→ **WHAT IS BEING ASKED**: Every line from the one containing "385L346 370L353 379L327" to the one containing "344C483 341 486" in the records below, both included, must be set down exactly, and no other line.

→ **SUPPLIED DATA**:

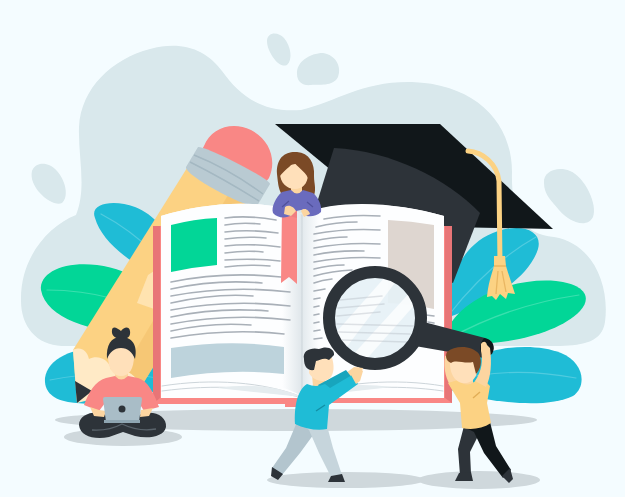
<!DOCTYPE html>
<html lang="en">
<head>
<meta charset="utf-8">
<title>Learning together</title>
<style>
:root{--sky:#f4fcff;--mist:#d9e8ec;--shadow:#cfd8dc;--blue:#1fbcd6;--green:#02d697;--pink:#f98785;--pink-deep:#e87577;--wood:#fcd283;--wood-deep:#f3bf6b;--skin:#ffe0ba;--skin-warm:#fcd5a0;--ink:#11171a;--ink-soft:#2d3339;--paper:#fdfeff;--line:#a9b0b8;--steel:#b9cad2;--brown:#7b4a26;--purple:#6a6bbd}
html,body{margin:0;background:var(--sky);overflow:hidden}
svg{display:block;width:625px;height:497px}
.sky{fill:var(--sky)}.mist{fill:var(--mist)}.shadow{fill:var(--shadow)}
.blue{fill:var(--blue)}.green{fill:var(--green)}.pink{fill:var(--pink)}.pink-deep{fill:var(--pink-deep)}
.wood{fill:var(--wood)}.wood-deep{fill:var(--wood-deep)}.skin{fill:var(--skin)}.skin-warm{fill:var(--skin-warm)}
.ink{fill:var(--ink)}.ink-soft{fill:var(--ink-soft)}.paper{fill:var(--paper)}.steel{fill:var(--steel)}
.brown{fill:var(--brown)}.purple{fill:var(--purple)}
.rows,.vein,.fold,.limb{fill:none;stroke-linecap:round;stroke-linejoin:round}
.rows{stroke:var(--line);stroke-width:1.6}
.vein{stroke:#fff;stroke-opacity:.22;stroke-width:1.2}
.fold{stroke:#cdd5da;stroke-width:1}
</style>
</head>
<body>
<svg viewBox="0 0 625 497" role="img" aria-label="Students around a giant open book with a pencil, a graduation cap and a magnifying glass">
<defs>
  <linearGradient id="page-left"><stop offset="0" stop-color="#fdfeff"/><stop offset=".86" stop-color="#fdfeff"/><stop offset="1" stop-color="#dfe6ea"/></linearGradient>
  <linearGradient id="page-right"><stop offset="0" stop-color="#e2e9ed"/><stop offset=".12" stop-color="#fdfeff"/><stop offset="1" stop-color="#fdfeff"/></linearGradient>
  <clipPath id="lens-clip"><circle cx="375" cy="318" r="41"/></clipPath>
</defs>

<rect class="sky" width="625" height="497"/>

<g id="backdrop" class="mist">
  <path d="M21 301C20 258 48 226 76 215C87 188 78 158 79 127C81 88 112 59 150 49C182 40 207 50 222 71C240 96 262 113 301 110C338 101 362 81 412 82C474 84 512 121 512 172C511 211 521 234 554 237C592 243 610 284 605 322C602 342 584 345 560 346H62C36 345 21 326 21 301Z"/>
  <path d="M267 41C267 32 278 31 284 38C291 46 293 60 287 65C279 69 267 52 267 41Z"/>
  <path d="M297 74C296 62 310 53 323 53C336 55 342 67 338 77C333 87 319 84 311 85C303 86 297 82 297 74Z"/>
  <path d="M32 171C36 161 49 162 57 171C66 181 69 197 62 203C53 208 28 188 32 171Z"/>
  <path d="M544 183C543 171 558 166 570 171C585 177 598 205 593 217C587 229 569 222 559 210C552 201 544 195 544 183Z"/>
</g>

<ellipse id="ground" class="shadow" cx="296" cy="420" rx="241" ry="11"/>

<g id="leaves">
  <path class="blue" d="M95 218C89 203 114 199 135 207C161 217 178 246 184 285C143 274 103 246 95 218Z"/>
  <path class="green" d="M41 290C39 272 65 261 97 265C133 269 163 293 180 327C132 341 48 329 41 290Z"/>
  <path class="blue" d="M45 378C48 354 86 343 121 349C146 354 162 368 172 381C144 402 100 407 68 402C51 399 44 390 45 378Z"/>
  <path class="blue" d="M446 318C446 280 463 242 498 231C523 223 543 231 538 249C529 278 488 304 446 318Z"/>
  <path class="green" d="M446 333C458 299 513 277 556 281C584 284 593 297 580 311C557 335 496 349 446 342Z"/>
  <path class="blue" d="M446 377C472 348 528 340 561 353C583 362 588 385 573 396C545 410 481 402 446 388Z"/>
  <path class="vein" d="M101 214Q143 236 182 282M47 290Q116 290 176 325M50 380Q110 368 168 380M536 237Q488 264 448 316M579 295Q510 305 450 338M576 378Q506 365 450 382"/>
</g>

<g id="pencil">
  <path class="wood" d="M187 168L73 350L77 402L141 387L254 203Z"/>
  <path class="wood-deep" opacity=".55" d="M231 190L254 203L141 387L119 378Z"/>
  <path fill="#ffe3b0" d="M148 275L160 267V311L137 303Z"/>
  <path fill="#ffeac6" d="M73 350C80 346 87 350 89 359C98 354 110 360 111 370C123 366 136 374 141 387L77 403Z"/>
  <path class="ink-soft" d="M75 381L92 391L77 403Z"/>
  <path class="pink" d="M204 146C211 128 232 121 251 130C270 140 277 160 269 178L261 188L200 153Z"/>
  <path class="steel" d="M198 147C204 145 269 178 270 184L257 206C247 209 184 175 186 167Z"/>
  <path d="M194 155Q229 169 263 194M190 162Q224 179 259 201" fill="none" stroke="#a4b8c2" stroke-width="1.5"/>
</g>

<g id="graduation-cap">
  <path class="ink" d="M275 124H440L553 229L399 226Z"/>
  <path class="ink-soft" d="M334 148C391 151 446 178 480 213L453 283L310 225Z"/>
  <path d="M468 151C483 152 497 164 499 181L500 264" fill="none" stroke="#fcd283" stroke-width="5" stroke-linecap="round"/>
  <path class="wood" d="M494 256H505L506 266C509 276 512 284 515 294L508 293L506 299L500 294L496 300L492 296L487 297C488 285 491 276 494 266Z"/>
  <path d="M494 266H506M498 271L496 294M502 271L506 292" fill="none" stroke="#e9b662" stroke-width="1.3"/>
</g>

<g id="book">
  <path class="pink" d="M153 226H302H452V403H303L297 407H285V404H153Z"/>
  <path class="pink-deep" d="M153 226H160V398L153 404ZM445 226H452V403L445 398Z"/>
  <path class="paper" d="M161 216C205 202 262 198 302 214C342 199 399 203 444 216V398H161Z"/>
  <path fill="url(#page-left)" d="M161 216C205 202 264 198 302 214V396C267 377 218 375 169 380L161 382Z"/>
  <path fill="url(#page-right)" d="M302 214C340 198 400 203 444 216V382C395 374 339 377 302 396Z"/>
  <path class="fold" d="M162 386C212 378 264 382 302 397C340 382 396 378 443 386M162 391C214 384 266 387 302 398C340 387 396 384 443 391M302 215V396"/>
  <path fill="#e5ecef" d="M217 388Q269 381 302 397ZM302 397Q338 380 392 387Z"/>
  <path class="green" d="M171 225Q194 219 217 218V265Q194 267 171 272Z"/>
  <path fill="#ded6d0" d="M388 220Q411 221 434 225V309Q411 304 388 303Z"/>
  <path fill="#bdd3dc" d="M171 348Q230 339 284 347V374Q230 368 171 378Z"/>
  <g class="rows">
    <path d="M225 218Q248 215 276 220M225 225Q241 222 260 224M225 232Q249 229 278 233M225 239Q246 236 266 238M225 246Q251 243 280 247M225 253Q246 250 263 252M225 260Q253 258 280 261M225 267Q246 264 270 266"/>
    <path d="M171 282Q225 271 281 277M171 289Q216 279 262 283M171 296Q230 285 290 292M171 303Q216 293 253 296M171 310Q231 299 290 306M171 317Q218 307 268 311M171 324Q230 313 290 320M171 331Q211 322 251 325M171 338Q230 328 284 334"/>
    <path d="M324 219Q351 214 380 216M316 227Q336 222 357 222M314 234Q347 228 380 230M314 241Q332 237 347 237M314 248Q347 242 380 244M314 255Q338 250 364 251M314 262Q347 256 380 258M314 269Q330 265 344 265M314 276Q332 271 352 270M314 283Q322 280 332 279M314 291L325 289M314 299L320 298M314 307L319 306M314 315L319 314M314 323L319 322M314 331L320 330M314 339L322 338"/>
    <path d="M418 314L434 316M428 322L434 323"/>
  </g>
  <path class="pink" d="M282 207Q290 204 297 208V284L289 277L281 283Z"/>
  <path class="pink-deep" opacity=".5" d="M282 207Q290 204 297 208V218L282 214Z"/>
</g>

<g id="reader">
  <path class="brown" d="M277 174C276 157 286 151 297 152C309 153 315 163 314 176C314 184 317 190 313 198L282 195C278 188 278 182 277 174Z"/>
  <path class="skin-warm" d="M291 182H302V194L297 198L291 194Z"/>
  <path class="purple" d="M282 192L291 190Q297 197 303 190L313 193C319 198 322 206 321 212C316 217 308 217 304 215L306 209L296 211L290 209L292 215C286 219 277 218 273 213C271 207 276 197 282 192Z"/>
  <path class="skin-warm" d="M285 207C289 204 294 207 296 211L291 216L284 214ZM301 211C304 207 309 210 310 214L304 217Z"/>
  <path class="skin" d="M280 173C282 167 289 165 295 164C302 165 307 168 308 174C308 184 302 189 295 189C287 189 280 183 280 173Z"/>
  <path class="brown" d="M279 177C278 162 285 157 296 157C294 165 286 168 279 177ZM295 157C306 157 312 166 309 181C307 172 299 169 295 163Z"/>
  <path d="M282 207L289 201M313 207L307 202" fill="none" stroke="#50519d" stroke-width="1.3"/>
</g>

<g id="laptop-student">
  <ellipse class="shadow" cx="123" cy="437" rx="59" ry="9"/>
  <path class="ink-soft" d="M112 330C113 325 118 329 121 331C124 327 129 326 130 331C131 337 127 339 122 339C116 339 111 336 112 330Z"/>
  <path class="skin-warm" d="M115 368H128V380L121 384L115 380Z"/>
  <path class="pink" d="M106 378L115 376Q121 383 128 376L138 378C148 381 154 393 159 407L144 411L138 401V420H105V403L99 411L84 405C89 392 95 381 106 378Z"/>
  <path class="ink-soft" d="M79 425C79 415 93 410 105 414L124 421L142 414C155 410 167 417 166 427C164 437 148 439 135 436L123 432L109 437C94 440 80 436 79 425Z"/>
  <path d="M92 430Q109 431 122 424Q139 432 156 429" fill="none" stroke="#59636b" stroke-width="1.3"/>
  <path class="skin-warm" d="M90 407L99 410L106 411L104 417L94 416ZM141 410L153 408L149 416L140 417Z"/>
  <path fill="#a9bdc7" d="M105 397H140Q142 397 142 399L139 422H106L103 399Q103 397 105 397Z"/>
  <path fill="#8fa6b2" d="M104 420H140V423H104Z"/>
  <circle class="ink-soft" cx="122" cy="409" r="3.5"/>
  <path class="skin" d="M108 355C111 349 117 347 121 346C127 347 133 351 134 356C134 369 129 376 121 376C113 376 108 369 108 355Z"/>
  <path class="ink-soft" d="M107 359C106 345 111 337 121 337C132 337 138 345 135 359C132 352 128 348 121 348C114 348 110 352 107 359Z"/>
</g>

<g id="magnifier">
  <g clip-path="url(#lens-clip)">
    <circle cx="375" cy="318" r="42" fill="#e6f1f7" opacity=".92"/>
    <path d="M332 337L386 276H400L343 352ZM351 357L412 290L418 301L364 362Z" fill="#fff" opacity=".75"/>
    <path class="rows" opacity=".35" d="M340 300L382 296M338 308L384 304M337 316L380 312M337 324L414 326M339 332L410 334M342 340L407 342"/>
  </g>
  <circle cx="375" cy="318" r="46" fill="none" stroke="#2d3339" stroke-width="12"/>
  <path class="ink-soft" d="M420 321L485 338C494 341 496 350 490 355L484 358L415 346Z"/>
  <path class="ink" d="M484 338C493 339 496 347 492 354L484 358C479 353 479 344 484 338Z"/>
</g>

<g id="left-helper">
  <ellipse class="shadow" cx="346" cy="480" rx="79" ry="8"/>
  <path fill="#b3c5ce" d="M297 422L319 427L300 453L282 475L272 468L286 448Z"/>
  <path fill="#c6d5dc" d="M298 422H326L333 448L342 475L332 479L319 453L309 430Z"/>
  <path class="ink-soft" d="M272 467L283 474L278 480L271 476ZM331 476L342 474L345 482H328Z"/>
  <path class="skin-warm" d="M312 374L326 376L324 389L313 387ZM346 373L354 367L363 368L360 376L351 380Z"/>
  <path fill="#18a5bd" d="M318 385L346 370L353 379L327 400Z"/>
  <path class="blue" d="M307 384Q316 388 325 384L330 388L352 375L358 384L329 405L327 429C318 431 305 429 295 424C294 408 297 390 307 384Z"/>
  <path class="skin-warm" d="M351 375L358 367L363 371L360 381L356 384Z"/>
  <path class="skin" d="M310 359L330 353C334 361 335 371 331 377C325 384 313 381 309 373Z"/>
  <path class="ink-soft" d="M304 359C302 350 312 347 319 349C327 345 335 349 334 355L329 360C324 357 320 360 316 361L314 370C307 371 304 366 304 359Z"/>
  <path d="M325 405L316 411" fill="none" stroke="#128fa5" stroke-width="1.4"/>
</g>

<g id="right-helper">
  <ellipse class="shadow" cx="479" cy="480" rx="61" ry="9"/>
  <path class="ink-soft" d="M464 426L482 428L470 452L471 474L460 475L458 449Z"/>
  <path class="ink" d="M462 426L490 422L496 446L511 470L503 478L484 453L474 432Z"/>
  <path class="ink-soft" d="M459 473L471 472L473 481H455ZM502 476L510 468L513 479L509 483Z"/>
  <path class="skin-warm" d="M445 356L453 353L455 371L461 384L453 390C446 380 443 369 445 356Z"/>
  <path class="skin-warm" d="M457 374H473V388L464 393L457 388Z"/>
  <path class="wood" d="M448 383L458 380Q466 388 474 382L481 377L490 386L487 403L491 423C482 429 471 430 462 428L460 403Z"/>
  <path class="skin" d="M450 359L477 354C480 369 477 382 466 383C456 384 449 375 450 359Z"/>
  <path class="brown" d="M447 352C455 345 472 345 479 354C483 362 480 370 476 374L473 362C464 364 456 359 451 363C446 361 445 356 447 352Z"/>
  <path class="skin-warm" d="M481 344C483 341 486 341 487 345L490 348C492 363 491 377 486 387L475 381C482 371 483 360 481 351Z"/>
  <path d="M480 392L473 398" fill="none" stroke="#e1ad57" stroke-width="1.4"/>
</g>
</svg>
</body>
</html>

→ **RESULT OF THIS TASK**:
  <path fill="#18a5bd" d="M318 385L346 370L353 379L327 400Z"/>
  <path class="blue" d="M307 384Q316 388 325 384L330 388L352 375L358 384L329 405L327 429C318 431 305 429 295 424C294 408 297 390 307 384Z"/>
  <path class="skin-warm" d="M351 375L358 367L363 371L360 381L356 384Z"/>
  <path class="skin" d="M310 359L330 353C334 361 335 371 331 377C325 384 313 381 309 373Z"/>
  <path class="ink-soft" d="M304 359C302 350 312 347 319 349C327 345 335 349 334 355L329 360C324 357 320 360 316 361L314 370C307 371 304 366 304 359Z"/>
  <path d="M325 405L316 411" fill="none" stroke="#128fa5" stroke-width="1.4"/>
</g>

<g id="right-helper">
  <ellipse class="shadow" cx="479" cy="480" rx="61" ry="9"/>
  <path class="ink-soft" d="M464 426L482 428L470 452L471 474L460 475L458 449Z"/>
  <path class="ink" d="M462 426L490 422L496 446L511 470L503 478L484 453L474 432Z"/>
  <path class="ink-soft" d="M459 473L471 472L473 481H455ZM502 476L510 468L513 479L509 483Z"/>
  <path class="skin-warm" d="M445 356L453 353L455 371L461 384L453 390C446 380 443 369 445 356Z"/>
  <path class="skin-warm" d="M457 374H473V388L464 393L457 388Z"/>
  <path class="wood" d="M448 383L458 380Q466 388 474 382L481 377L490 386L487 403L491 423C482 429 471 430 462 428L460 403Z"/>
  <path class="skin" d="M450 359L477 354C480 369 477 382 466 383C456 384 449 375 450 359Z"/>
  <path class="brown" d="M447 352C455 345 472 345 479 354C483 362 480 370 476 374L473 362C464 364 456 359 451 363C446 361 445 356 447 352Z"/>
  <path class="skin-warm" d="M481 344C483 341 486 341 487 345L490 348C492 363 491 377 486 387L475 381C482 371 483 360 481 351Z"/>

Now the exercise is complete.